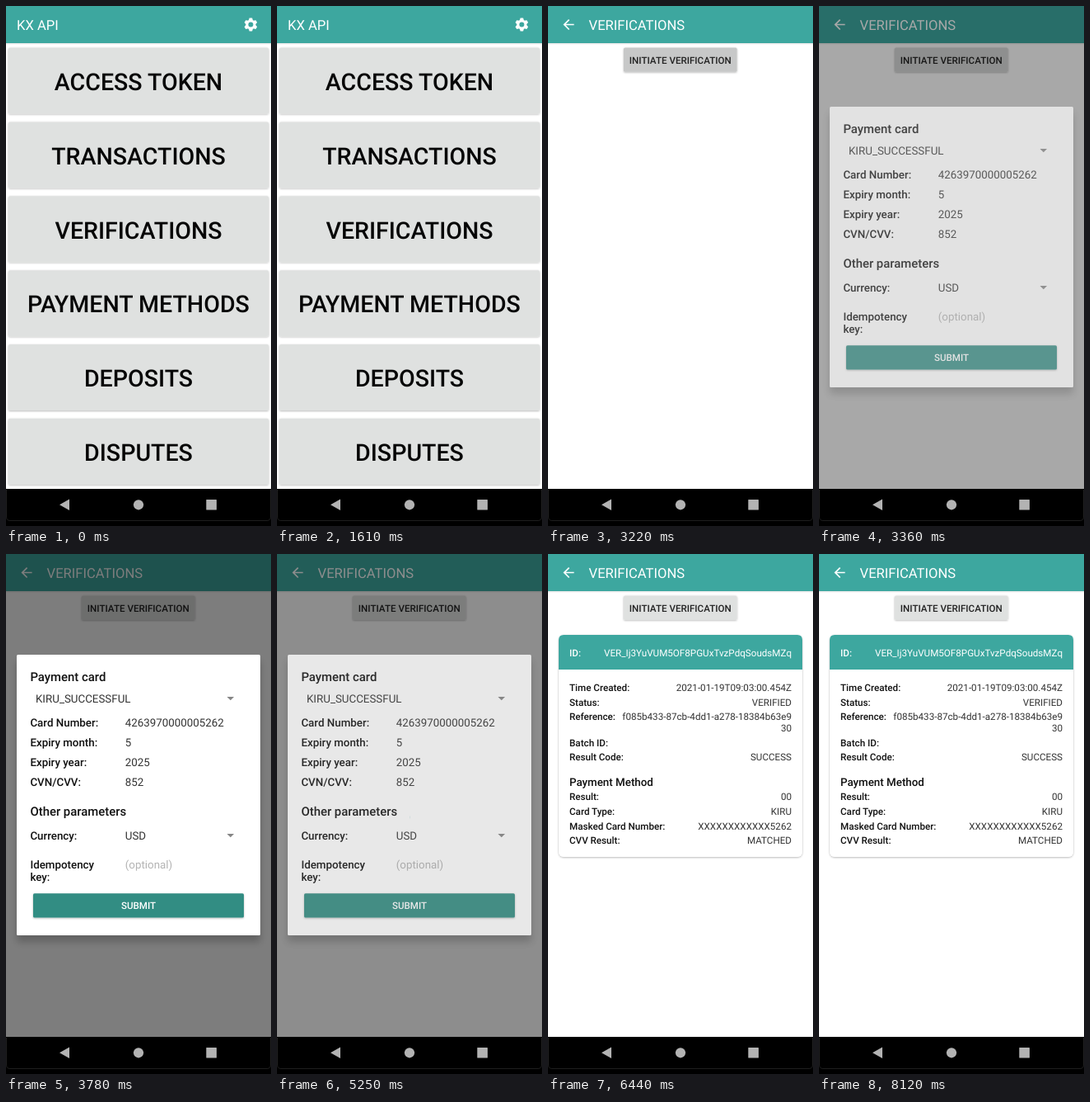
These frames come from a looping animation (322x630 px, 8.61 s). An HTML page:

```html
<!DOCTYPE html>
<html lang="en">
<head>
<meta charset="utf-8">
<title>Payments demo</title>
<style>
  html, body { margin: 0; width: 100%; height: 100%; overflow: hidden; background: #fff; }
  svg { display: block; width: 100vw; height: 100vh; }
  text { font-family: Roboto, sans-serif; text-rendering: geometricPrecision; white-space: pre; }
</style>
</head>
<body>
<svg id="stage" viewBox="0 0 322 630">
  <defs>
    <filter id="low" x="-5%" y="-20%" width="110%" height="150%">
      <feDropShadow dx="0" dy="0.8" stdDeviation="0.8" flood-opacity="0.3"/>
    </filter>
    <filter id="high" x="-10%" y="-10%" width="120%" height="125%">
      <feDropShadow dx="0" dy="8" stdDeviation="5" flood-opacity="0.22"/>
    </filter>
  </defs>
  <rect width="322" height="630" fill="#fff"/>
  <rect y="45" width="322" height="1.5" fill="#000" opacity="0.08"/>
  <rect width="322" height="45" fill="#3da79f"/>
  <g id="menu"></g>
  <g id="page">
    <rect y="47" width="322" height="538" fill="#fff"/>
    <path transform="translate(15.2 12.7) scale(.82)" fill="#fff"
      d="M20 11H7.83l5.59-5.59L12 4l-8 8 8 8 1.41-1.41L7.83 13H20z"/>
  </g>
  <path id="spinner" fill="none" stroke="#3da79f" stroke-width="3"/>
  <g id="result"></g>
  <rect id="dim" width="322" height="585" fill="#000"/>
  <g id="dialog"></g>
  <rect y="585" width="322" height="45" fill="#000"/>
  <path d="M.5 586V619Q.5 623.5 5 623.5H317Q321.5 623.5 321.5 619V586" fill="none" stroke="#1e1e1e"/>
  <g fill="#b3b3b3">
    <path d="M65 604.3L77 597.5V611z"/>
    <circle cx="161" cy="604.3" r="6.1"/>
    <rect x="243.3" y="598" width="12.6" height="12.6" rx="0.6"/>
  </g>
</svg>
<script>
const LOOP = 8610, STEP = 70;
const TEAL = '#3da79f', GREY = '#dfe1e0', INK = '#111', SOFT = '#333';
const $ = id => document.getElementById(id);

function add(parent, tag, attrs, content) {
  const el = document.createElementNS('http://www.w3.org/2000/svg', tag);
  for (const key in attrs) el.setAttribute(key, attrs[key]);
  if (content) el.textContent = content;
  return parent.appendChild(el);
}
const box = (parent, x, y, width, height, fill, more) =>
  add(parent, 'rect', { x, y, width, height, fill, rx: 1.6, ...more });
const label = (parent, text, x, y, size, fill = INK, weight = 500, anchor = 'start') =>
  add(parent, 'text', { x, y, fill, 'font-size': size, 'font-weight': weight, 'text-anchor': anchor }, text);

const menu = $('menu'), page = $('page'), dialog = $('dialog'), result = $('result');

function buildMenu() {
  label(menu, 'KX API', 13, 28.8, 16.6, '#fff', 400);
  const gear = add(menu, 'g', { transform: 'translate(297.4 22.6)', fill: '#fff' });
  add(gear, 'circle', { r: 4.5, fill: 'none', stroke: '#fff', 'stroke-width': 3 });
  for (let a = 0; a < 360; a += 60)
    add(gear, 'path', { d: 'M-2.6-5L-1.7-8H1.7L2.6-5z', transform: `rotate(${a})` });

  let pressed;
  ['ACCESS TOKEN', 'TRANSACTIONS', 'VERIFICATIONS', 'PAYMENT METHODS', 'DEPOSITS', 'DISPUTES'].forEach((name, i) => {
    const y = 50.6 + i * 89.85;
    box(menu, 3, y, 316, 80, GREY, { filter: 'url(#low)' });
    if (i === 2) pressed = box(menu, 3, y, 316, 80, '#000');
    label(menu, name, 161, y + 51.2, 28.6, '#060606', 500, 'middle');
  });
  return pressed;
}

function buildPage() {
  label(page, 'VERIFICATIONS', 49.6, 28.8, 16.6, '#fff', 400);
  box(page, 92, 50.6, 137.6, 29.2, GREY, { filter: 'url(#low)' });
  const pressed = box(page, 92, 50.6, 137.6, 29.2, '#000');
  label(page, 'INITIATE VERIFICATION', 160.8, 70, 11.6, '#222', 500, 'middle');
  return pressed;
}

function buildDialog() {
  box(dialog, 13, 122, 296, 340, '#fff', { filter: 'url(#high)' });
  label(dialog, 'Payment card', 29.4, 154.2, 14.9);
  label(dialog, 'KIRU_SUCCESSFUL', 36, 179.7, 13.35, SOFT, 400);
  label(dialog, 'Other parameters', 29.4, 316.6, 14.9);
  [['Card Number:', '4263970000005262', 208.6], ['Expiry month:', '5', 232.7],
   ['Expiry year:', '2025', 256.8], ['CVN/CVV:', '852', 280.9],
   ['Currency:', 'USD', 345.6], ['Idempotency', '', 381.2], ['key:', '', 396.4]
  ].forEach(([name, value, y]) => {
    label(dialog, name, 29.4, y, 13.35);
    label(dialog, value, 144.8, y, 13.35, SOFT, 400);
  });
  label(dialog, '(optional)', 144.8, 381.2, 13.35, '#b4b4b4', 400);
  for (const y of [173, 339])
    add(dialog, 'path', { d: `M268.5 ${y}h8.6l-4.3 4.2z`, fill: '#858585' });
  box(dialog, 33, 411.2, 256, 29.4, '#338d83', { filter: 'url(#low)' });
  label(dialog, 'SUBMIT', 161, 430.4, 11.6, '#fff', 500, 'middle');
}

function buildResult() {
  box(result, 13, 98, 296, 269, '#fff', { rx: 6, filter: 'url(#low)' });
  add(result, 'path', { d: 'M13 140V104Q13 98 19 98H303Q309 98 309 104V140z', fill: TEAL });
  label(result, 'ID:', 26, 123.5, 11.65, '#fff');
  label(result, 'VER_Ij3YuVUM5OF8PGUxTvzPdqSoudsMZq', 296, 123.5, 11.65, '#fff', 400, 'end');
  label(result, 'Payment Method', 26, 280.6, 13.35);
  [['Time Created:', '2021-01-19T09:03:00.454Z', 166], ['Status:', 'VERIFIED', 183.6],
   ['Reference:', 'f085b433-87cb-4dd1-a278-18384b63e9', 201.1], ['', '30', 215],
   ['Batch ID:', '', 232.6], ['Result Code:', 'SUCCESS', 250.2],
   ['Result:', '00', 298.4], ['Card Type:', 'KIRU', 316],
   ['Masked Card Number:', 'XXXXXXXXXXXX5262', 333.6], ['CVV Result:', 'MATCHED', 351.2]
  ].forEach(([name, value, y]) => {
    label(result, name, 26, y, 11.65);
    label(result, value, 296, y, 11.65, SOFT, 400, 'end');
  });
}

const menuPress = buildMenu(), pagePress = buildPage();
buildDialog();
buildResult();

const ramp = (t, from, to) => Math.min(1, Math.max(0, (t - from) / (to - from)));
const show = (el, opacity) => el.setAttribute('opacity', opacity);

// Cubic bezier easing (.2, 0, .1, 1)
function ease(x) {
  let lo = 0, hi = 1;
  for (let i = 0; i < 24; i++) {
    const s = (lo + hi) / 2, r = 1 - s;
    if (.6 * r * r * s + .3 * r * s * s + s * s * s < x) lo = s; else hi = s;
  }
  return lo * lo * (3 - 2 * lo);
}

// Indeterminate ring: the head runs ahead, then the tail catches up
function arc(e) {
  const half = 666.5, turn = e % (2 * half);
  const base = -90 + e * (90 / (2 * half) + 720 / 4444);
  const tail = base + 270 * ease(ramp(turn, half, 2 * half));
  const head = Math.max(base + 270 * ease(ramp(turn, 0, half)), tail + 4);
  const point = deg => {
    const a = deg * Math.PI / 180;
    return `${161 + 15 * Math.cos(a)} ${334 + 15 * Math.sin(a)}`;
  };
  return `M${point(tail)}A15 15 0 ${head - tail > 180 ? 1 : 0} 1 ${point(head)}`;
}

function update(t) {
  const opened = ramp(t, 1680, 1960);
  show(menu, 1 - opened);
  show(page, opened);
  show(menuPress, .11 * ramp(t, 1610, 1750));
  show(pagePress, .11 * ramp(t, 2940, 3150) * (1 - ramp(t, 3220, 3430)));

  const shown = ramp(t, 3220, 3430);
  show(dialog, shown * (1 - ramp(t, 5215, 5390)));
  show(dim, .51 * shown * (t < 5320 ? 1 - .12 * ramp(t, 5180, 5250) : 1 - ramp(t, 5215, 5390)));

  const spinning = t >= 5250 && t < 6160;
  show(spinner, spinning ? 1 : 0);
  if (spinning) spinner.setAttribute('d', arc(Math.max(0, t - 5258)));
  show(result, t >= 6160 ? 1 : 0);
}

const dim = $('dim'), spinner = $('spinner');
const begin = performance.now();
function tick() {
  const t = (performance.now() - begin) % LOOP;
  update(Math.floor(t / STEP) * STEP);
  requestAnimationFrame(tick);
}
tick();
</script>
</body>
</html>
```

______________________________

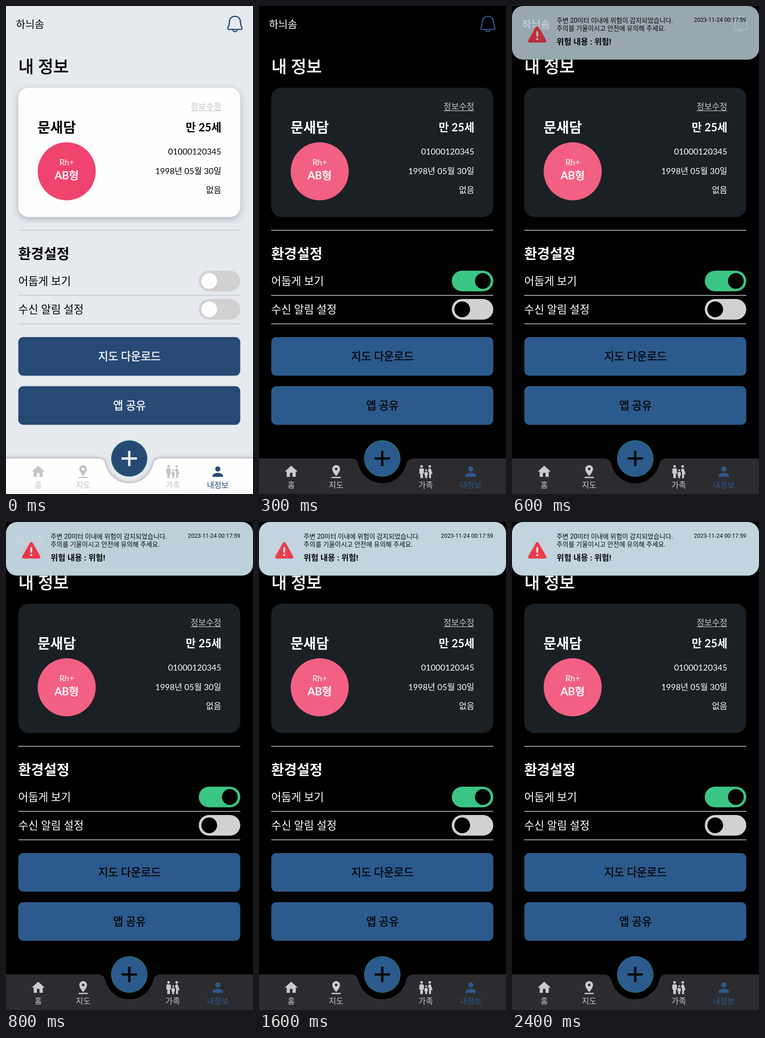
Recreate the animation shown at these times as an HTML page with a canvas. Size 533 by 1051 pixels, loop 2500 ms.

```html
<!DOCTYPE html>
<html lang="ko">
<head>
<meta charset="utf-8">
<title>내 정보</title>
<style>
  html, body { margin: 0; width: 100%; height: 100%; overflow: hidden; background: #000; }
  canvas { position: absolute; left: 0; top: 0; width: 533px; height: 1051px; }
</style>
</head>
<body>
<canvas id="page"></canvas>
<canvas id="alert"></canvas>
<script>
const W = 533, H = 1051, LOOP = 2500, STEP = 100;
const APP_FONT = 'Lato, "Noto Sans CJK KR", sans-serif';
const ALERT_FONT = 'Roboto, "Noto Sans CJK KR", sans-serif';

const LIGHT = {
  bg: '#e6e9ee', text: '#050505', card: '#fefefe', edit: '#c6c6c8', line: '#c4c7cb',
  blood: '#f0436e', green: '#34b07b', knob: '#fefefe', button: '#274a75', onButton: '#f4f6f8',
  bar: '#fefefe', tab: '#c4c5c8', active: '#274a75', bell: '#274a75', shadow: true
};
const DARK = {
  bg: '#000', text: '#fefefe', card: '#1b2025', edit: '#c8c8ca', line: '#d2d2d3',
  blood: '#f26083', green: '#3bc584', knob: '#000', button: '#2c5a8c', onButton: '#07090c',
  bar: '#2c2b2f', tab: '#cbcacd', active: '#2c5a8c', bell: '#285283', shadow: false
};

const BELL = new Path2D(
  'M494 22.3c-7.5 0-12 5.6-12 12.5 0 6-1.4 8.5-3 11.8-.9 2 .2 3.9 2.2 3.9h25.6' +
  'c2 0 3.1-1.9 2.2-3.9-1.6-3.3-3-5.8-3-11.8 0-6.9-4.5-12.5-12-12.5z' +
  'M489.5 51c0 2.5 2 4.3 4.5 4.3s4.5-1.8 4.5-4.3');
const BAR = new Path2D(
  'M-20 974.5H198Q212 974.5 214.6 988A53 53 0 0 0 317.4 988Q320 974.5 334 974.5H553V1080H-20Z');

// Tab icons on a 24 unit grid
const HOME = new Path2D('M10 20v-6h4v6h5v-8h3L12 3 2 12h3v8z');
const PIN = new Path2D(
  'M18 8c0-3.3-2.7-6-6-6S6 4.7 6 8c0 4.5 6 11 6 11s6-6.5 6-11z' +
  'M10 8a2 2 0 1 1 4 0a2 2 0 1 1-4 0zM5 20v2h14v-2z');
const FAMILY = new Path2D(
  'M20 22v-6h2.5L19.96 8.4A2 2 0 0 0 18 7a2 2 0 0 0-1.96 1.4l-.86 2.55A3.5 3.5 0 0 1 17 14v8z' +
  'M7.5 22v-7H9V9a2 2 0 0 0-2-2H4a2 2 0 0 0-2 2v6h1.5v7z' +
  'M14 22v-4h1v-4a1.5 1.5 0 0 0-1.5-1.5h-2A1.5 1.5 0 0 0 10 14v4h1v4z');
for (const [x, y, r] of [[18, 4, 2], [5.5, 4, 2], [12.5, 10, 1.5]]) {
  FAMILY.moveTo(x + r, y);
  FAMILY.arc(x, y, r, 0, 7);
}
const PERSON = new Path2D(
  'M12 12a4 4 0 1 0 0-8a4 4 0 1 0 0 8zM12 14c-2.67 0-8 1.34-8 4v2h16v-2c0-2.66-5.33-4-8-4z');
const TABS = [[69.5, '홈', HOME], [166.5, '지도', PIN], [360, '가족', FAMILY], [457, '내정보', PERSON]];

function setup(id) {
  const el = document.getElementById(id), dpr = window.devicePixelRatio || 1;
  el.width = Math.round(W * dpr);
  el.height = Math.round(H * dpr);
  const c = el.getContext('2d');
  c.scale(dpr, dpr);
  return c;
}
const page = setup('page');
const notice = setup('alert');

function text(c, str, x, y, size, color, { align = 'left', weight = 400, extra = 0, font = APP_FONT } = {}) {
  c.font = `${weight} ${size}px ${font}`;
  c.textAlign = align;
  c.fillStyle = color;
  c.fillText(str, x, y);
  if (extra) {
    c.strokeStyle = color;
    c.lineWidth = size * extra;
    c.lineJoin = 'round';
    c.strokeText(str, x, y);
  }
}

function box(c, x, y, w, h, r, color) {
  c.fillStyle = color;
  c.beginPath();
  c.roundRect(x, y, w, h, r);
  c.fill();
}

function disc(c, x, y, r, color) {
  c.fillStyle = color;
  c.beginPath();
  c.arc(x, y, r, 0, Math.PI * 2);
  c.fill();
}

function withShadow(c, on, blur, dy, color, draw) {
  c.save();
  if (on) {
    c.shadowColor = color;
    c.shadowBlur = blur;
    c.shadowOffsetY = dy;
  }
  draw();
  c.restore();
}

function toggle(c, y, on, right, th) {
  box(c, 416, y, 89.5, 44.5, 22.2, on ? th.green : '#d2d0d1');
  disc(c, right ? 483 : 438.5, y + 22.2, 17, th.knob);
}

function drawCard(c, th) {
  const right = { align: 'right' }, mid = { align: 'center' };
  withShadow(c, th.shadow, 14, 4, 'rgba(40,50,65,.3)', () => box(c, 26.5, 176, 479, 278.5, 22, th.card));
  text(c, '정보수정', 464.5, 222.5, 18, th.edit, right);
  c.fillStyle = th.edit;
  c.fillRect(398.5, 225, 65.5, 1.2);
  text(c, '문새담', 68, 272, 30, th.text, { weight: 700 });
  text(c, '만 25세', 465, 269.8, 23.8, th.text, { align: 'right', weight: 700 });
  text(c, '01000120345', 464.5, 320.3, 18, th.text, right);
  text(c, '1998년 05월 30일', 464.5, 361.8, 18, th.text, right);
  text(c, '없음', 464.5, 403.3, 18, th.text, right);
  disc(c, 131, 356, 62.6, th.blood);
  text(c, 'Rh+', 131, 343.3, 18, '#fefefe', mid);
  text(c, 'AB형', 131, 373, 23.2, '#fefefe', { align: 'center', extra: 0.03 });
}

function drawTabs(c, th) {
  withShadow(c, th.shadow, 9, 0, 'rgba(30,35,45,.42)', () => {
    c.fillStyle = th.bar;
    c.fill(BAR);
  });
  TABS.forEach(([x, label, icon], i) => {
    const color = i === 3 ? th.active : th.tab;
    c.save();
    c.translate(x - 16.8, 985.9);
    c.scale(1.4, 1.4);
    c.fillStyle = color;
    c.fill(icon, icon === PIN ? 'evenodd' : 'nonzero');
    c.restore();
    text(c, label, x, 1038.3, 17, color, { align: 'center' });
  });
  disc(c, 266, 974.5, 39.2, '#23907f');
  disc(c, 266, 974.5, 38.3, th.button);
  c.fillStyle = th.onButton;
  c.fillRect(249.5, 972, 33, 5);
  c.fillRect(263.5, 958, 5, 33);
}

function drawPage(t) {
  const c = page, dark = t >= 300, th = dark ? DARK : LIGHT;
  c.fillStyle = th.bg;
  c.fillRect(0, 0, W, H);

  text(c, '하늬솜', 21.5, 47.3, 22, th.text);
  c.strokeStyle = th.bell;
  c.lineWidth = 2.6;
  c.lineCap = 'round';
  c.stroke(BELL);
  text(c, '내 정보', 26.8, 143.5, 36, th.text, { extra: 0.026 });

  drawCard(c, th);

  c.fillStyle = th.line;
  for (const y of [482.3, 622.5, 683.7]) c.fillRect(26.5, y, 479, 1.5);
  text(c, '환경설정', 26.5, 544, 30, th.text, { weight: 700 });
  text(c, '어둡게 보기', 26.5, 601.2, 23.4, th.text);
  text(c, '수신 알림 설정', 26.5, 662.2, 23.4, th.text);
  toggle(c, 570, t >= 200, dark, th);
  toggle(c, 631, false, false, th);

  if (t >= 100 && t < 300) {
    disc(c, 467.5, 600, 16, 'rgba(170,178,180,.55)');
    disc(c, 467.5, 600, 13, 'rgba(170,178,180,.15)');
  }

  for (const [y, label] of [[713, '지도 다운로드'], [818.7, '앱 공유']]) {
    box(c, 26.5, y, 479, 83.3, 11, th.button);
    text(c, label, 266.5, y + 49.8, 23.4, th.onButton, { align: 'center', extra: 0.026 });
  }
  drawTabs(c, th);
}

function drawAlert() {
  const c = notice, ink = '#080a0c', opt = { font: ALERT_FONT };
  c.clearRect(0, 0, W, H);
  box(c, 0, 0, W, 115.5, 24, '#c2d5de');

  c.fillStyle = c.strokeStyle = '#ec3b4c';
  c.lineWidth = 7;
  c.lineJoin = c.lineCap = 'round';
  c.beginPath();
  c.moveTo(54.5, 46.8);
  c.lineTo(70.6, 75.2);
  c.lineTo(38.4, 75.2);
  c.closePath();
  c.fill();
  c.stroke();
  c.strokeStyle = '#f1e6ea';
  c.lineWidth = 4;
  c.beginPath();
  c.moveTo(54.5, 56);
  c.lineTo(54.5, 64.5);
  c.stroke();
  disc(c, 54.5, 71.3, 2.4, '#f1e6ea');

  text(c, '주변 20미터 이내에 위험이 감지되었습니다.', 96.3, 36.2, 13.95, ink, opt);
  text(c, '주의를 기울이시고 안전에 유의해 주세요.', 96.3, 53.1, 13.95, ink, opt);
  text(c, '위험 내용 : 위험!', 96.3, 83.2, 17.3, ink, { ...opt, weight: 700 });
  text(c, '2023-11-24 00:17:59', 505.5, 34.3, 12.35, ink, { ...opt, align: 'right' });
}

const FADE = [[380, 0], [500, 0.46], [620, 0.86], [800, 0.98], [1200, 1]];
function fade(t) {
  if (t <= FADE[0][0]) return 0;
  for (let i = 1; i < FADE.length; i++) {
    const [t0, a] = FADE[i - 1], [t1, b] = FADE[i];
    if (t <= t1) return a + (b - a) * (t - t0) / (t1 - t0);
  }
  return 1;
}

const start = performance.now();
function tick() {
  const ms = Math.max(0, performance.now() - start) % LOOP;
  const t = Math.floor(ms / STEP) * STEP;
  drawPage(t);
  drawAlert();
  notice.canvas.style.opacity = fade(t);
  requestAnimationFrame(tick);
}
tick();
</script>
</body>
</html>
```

______________________________

**PROBLEM DETAILS**
Using the records above, give the number of lines in which the word "lineJoin" occurs, and nothing else.

**OUTPUT OF THE EXERCISE**
2